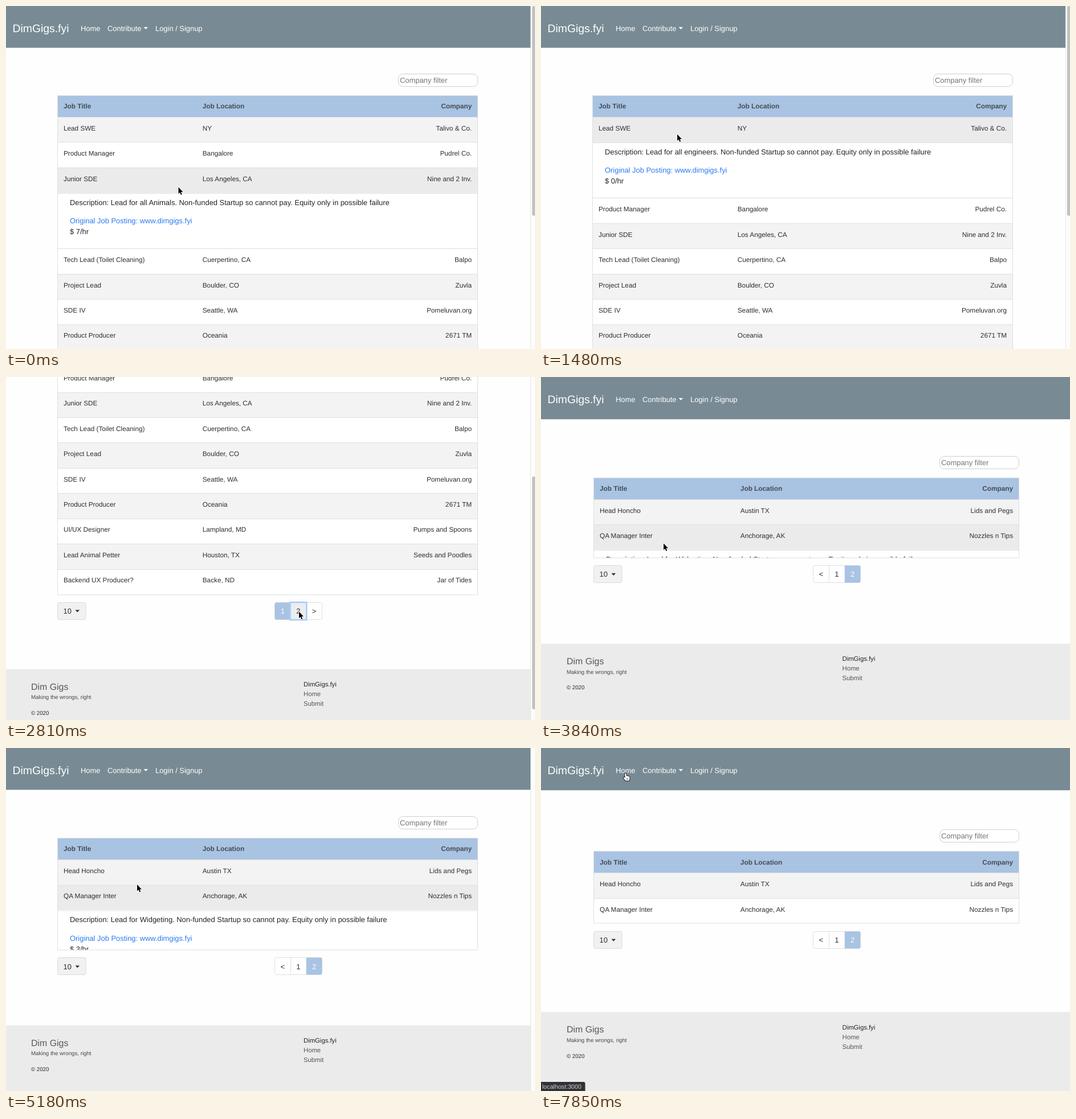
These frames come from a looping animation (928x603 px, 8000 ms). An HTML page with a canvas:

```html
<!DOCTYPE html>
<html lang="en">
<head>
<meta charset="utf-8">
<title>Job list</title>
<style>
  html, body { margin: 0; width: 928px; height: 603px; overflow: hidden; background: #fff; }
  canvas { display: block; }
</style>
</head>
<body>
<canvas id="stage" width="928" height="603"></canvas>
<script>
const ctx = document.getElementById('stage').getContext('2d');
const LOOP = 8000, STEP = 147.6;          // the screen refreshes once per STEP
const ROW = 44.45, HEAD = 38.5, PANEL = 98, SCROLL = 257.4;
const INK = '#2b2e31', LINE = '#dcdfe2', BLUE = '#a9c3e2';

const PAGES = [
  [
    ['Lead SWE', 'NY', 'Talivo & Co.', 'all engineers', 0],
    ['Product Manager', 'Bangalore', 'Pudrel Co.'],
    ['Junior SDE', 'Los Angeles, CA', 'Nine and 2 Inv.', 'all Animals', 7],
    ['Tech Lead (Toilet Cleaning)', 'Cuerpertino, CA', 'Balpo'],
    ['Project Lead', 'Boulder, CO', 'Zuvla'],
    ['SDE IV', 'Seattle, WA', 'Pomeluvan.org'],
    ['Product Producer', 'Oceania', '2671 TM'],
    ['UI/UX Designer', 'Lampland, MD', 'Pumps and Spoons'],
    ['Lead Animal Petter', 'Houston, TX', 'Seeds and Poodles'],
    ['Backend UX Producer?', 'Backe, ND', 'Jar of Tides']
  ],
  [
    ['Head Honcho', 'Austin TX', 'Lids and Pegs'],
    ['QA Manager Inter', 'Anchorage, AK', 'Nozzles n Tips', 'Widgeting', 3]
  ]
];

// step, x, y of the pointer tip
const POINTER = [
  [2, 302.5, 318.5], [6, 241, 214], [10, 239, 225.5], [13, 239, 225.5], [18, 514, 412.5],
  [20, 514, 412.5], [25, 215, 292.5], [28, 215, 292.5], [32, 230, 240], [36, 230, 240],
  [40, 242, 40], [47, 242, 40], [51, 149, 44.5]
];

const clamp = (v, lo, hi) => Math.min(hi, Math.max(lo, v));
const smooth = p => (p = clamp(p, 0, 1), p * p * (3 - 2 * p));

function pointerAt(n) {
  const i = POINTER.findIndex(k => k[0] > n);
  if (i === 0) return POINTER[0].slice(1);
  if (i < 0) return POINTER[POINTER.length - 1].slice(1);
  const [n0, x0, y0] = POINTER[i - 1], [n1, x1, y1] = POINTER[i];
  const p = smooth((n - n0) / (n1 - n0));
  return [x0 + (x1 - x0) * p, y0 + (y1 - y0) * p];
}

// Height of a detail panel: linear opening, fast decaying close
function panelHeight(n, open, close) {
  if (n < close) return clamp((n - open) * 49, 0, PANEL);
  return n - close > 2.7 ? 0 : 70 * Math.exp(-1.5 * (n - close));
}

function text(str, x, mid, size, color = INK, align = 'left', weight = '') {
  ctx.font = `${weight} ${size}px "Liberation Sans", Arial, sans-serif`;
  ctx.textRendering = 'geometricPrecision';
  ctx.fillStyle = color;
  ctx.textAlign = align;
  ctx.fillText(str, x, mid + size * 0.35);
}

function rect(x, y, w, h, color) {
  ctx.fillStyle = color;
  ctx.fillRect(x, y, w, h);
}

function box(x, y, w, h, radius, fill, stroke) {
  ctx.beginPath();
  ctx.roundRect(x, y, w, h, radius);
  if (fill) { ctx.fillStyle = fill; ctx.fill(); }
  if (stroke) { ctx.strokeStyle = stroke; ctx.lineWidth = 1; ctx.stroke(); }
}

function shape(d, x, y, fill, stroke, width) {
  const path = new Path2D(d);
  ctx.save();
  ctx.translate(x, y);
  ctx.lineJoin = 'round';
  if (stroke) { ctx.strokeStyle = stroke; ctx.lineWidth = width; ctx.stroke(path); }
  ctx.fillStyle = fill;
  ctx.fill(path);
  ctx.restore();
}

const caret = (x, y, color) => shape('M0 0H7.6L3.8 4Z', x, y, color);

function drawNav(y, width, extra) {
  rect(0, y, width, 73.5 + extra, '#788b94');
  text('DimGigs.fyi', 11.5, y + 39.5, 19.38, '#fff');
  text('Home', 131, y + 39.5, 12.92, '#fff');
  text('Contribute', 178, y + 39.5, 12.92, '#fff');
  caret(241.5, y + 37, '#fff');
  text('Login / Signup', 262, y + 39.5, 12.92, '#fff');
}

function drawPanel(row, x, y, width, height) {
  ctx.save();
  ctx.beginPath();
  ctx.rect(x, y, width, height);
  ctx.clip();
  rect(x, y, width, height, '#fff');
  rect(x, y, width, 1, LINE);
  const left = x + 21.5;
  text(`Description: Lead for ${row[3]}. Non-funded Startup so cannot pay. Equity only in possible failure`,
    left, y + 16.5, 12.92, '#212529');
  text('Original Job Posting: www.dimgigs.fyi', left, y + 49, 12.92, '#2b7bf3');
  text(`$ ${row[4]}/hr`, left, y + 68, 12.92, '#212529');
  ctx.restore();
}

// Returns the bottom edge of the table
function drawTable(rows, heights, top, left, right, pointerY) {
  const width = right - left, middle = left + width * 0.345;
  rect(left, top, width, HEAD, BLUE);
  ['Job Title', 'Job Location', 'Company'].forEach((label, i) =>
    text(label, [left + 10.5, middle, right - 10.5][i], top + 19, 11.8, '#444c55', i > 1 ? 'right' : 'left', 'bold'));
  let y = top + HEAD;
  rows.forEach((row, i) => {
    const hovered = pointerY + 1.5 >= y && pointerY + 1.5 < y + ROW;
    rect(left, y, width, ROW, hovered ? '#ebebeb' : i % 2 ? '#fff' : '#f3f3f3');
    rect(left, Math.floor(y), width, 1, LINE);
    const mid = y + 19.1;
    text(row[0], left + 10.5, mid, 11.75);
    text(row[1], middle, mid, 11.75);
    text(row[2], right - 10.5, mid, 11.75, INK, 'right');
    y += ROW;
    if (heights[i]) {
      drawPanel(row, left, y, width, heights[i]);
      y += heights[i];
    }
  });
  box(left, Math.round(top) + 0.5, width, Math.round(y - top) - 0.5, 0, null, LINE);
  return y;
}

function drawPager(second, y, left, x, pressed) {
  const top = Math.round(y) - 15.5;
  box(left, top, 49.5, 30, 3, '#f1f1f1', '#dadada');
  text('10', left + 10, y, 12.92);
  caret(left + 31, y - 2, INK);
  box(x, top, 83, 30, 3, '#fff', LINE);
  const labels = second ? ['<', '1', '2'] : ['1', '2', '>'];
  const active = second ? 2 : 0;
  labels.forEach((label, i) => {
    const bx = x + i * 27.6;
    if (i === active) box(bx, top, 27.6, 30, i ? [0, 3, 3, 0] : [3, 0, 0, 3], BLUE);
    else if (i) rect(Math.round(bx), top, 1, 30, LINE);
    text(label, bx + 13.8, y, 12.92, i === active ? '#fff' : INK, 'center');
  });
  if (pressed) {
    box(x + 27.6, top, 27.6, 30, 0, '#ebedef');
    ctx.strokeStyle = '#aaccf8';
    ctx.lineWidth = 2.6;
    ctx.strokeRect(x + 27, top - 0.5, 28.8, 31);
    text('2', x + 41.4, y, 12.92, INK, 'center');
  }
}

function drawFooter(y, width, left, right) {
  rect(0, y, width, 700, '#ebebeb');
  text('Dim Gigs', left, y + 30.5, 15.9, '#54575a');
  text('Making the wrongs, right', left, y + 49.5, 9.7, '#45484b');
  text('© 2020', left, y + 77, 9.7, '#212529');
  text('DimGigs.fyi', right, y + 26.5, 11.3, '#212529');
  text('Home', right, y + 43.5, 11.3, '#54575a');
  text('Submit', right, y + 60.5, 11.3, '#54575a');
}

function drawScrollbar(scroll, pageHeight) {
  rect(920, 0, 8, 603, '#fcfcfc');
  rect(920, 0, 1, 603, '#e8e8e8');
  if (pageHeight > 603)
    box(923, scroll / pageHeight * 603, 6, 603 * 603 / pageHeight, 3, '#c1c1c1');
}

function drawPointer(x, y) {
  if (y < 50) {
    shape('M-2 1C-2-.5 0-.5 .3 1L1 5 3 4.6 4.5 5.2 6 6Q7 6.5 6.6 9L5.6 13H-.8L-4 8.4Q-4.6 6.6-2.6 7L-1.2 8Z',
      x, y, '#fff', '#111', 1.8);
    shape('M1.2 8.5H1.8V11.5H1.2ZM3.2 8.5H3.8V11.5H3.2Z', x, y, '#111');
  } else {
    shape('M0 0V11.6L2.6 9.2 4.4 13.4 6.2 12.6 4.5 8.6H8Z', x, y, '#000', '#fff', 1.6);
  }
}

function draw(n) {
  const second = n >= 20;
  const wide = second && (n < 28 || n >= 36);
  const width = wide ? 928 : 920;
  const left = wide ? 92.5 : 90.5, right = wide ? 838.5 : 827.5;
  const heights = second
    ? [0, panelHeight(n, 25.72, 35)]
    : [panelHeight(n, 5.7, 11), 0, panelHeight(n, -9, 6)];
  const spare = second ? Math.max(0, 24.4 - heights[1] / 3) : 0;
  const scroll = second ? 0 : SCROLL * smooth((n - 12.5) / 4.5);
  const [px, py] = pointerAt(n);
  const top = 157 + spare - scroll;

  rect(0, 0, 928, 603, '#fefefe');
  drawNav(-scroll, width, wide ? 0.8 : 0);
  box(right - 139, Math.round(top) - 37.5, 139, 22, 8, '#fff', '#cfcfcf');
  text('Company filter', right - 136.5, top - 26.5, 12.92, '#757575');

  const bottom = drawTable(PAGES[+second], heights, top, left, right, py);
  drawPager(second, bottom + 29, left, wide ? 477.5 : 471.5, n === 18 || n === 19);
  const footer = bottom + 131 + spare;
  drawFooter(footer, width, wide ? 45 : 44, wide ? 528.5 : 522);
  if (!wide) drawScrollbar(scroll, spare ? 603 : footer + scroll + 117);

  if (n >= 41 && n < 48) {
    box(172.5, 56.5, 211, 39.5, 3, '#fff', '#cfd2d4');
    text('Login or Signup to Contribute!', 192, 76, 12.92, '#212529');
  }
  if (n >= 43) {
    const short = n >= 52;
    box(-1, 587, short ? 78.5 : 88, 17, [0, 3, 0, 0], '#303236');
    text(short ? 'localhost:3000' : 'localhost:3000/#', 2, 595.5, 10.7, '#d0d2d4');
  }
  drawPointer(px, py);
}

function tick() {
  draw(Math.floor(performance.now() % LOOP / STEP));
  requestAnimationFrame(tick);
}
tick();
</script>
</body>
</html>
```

--------------------------------

INSTRUCTIONS FOR THE TASK: If a line of the records includes the string "Lead", copy it out.

TASK SOLUTION:
    ['Lead SWE', 'NY', 'Talivo & Co.', 'all engineers', 0],
    ['Tech Lead (Toilet Cleaning)', 'Cuerpertino, CA', 'Balpo'],
    ['Project Lead', 'Boulder, CO', 'Zuvla'],
    ['Lead Animal Petter', 'Houston, TX', 'Seeds and Poodles'],
  text(`Description: Lead for ${row[3]}. Non-funded Startup so cannot pay. Equity only in possible failure`,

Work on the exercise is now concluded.